Reproduce the whole listing word for word. Leave every image out.
══ RAW DATA ══
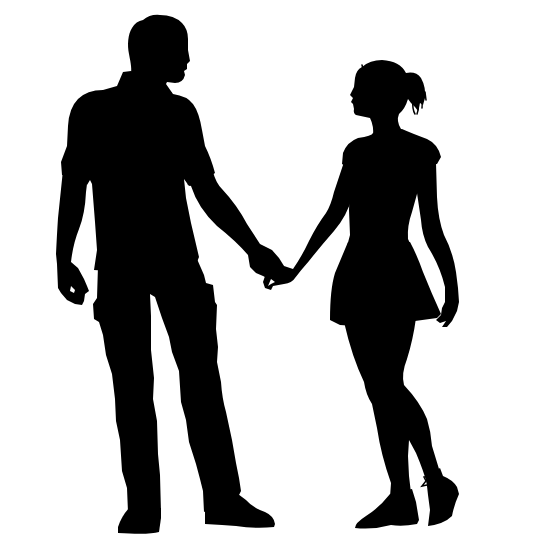
<!DOCTYPE html>
<html lang="en">
<head>
<meta charset="utf-8">
<title>Couple holding hands</title>
<style>
:root { --paper: #ffffff; --ink: #000000; }
html, body { margin: 0; background: var(--paper); overflow: hidden; }
.couple { display: block; width: 550px; height: 550px; background: var(--paper); }
.figure { fill: var(--ink); }
.gap { fill: var(--paper); }
.strand { fill: none; stroke: var(--ink); stroke-width: 1.5; stroke-linecap: round; }
</style>
</head>
<body>
<svg class="couple" viewBox="0 0 550 550" role="img" aria-label="Silhouettes of a man and a woman holding hands and looking at each other">
  <g class="figure" id="man">
    <path id="man-head" d="M131 74 C132 67 130 60 129 54 C127 45 128 34 132 28 Q136 21 143 20 Q150 14 160 15 Q174 15 182 23 Q188 29 188 39 L188 50 L190 61 L187 64 L187 69 L184 71 L185 75 Q183 83 175 83 L167 82 L165 86 L172 93 L160 104 L124 92 Z"/>
    <path id="man-shirt" d="M117 86 L123 72 L131 71 L166 84 L173 94 Q187 96 193 104 Q199 112 202 130 L205 146 Q211 158 215 173 L212 175 L192 185 L189 186 L184 179 L186 198 L191 223 L195 240 L199 257 L197 262 Q150 275 94 270 L97 250 L95 222 L92 184 L90 180 L87 185 L85 179 L62 175 L61 162 L67 146 L68 126 Q69 108 78 99 Q87 90 103 90 Z"/>
    <path id="man-near-arm" d="M63 170 L88 176 L86 192 Q85 214 79 229 Q73 244 71 262 L78 268 L84 279 L87 286 L89 291 L85 294 L84 301 L82 305 L75 304 L67 300 L61 293 L58 288 L57 264 L56 254 Q57 233 58 218 Z"/>
    <path class="gap" d="M70 291 L71 286 L75 290 L74 293 Z"/>
    <path id="man-far-arm" d="M187 184 L213 172 Q216 183 222 189 Q237 205 247 224 L260 244 L272 250 L279 258 L284 266 L278 276 L269 279 L263 276 L256 273 L250 267 L248 255 Q236 241 217 226 Q198 208 191 186 Z"/>
    <path id="man-trousers" d="M98 266 L197 259 L204 275 L206 283 L213 285 L215 302 L217 305 L216 329 L218 347 L217 362 L221 382 Q222 398 226 412 L232 440 L236 463 L239 478 L241 491 L238 497 L204 512 L203 491 L200 479 L196 464 L189 442 L186 420 L181 402 L179 371 L172 352 L169 337 L162 318 L155 297 L150 294 L151 316 L151 350 L154 378 L153 399 L157 421 L158 454 L160 475 L161 512 L128 512 L127 488 L122 471 L120 440 L116 421 L115 399 L112 374 L106 355 L103 335 L99 322 L94 319 L93 304 L97 298 Z"/>
    <path id="man-near-shoe" d="M129 508 L161 508 L161 518 L159 532 Q149 535 118 533 L118 527 Q121 517 129 508 Z"/>
    <path id="man-far-shoe" d="M205 507 L238 494 L246 500 Q253 508 265 512 Q274 516 275 524 L274 527 Q256 529 236 526 L222 525 L205 524 Z"/>
  </g>
  <g class="figure" id="woman">
    <path id="woman-head" d="M373 136 Q374 126 370 118 L356 115 Q353 113 354 109 L353 104 L351 102 L353 98 L350 95 L354 87 L355 78 Q356 70 362 67 Q370 60 382 60 Q400 61 406 73 Q416 71 421 78 Q426 87 425 98 L423 105 L420 103 L418 111 L415 107 L411 103 L408 99 Q405 109 399 114 Q396 121 401 129 L408 138 L390 150 Z"/>
    <path class="strand" d="M419 95 Q423 101 422 108 M413 99 Q412 109 415 114 M417 98 Q420 106 417 114 M363 69 L362 65 M425 92 L426 100"/>
    <path id="woman-torso" d="M373 133 Q372 136 358 138 Q347 142 343 153 L342 164 L347 167 L350 184 L349 210 L350 235 L346 250 L414 252 L408 239 Q407 226 412 212 L417 194 L420 166 L437 164 L441 157 Q438 144 427 139 Q411 133 402 129 Z"/>
    <path id="woman-far-arm" d="M344 162 L354 166 L353 195 Q347 216 334 231 Q320 247 309 261 Q301 270 295 278 Q292 283 284 284 L273 286 L271 290 L265 288 L263 282 L265 276 L275 269 L281 265 L293 269 Q302 256 309 241 Q317 225 326 213 Q331 205 334 192 Z"/>
    <path class="gap" d="M268 286 L271 279 L275 282 L271 284 Z"/>
    <path id="woman-near-arm" d="M417 163 L436 163 L437 197 Q438 219 444 235 Q453 252 456 272 L458 288 L459 302 L457 311 L452 321 L447 327 L442 327 L446 321 L440 323 L436 320 L441 315 L442 308 L445 302 L445 287 Q440 266 428 247 Q422 235 421 220 L417 193 Z"/>
    <path id="woman-skirt" d="M348 242 L410 242 Q417 255 423 272 Q431 292 441 314 L437 318 L415 321 Q387 329 355 326 L340 325 L330 320 Q330 289 335 273 Z"/>
    <path id="woman-legs" d="M344 322 L416 318 Q413 340 407 359 Q401 374 404 385 Q420 402 427 419 Q431 432 432 446 L439 469 L443 480 L427 484 Q424 472 416 453 L409 440 L408 456 L409 476 L411 493 L390 497 L391 483 Q381 455 377 428 L372 404 Q366 395 364 382 Q352 357 344 322 Z"/>
    <path id="woman-front-shoe" d="M390 494 L396 492 L412 489 L416 502 L419 520 L417 524 Q402 527 391 525 Q373 530 355 528 Q355 523 366 516 Q379 508 390 494 Z"/>
    <path id="woman-back-shoe" d="M426 477 L440 468 L443 476 Q453 480 457 487 L459 494 Q454 505 452 516 Q444 524 428 526 L430 510 L428 495 Z"/>
    <path class="strand" d="M427 485 L422 486 L426 481 L424 477 L429 476"/>
  </g>
</svg>
</body>
</html>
═══
RESULT OF THIS TASK:
<!DOCTYPE html>
<html lang="en">
<head>
<meta charset="utf-8">
<title>Couple holding hands</title>
<style>
:root { --paper: #ffffff; --ink: #000000; }
html, body { margin: 0; background: var(--paper); overflow: hidden; }
.couple { display: block; width: 550px; height: 550px; background: var(--paper); }
.figure { fill: var(--ink); }
.gap { fill: var(--paper); }
.strand { fill: none; stroke: var(--ink); stroke-width: 1.5; stroke-linecap: round; }
</style>
</head>
<body>
<svg class="couple" viewBox="0 0 550 550" role="img" aria-label="Silhouettes of a man and a woman holding hands and looking at each other">
  <g class="figure" id="man">
    <path id="man-head" d="M131 74 C132 67 130 60 129 54 C127 45 128 34 132 28 Q136 21 143 20 Q150 14 160 15 Q174 15 182 23 Q188 29 188 39 L188 50 L190 61 L187 64 L187 69 L184 71 L185 75 Q183 83 175 83 L167 82 L165 86 L172 93 L160 104 L124 92 Z"/>
    <path id="man-shirt" d="M117 86 L123 72 L131 71 L166 84 L173 94 Q187 96 193 104 Q199 112 202 130 L205 146 Q211 158 215 173 L212 175 L192 185 L189 186 L184 179 L186 198 L191 223 L195 240 L199 257 L197 262 Q150 275 94 270 L97 250 L95 222 L92 184 L90 180 L87 185 L85 179 L62 175 L61 162 L67 146 L68 126 Q69 108 78 99 Q87 90 103 90 Z"/>
    <path id="man-near-arm" d="M63 170 L88 176 L86 192 Q85 214 79 229 Q73 244 71 262 L78 268 L84 279 L87 286 L89 291 L85 294 L84 301 L82 305 L75 304 L67 300 L61 293 L58 288 L57 264 L56 254 Q57 233 58 218 Z"/>
    <path class="gap" d="M70 291 L71 286 L75 290 L74 293 Z"/>
    <path id="man-far-arm" d="M187 184 L213 172 Q216 183 222 189 Q237 205 247 224 L260 244 L272 250 L279 258 L284 266 L278 276 L269 279 L263 276 L256 273 L250 267 L248 255 Q236 241 217 226 Q198 208 191 186 Z"/>
    <path id="man-trousers" d="M98 266 L197 259 L204 275 L206 283 L213 285 L215 302 L217 305 L216 329 L218 347 L217 362 L221 382 Q222 398 226 412 L232 440 L236 463 L239 478 L241 491 L238 497 L204 512 L203 491 L200 479 L196 464 L189 442 L186 420 L181 402 L179 371 L172 352 L169 337 L162 318 L155 297 L150 294 L151 316 L151 350 L154 378 L153 399 L157 421 L158 454 L160 475 L161 512 L128 512 L127 488 L122 471 L120 440 L116 421 L115 399 L112 374 L106 355 L103 335 L99 322 L94 319 L93 304 L97 298 Z"/>
    <path id="man-near-shoe" d="M129 508 L161 508 L161 518 L159 532 Q149 535 118 533 L118 527 Q121 517 129 508 Z"/>
    <path id="man-far-shoe" d="M205 507 L238 494 L246 500 Q253 508 265 512 Q274 516 275 524 L274 527 Q256 529 236 526 L222 525 L205 524 Z"/>
  </g>
  <g class="figure" id="woman">
    <path id="woman-head" d="M373 136 Q374 126 370 118 L356 115 Q353 113 354 109 L353 104 L351 102 L353 98 L350 95 L354 87 L355 78 Q356 70 362 67 Q370 60 382 60 Q400 61 406 73 Q416 71 421 78 Q426 87 425 98 L423 105 L420 103 L418 111 L415 107 L411 103 L408 99 Q405 109 399 114 Q396 121 401 129 L408 138 L390 150 Z"/>
    <path class="strand" d="M419 95 Q423 101 422 108 M413 99 Q412 109 415 114 M417 98 Q420 106 417 114 M363 69 L362 65 M425 92 L426 100"/>
    <path id="woman-torso" d="M373 133 Q372 136 358 138 Q347 142 343 153 L342 164 L347 167 L350 184 L349 210 L350 235 L346 250 L414 252 L408 239 Q407 226 412 212 L417 194 L420 166 L437 164 L441 157 Q438 144 427 139 Q411 133 402 129 Z"/>
    <path id="woman-far-arm" d="M344 162 L354 166 L353 195 Q347 216 334 231 Q320 247 309 261 Q301 270 295 278 Q292 283 284 284 L273 286 L271 290 L265 288 L263 282 L265 276 L275 269 L281 265 L293 269 Q302 256 309 241 Q317 225 326 213 Q331 205 334 192 Z"/>
    <path class="gap" d="M268 286 L271 279 L275 282 L271 284 Z"/>
    <path id="woman-near-arm" d="M417 163 L436 163 L437 197 Q438 219 444 235 Q453 252 456 272 L458 288 L459 302 L457 311 L452 321 L447 327 L442 327 L446 321 L440 323 L436 320 L441 315 L442 308 L445 302 L445 287 Q440 266 428 247 Q422 235 421 220 L417 193 Z"/>
    <path id="woman-skirt" d="M348 242 L410 242 Q417 255 423 272 Q431 292 441 314 L437 318 L415 321 Q387 329 355 326 L340 325 L330 320 Q330 289 335 273 Z"/>
    <path id="woman-legs" d="M344 322 L416 318 Q413 340 407 359 Q401 374 404 385 Q420 402 427 419 Q431 432 432 446 L439 469 L443 480 L427 484 Q424 472 416 453 L409 440 L408 456 L409 476 L411 493 L390 497 L391 483 Q381 455 377 428 L372 404 Q366 395 364 382 Q352 357 344 322 Z"/>
    <path id="woman-front-shoe" d="M390 494 L396 492 L412 489 L416 502 L419 520 L417 524 Q402 527 391 525 Q373 530 355 528 Q355 523 366 516 Q379 508 390 494 Z"/>
    <path id="woman-back-shoe" d="M426 477 L440 468 L443 476 Q453 480 457 487 L459 494 Q454 505 452 516 Q444 524 428 526 L430 510 L428 495 Z"/>
    <path class="strand" d="M427 485 L422 486 L426 481 L424 477 L429 476"/>
  </g>
</svg>
</body>
</html>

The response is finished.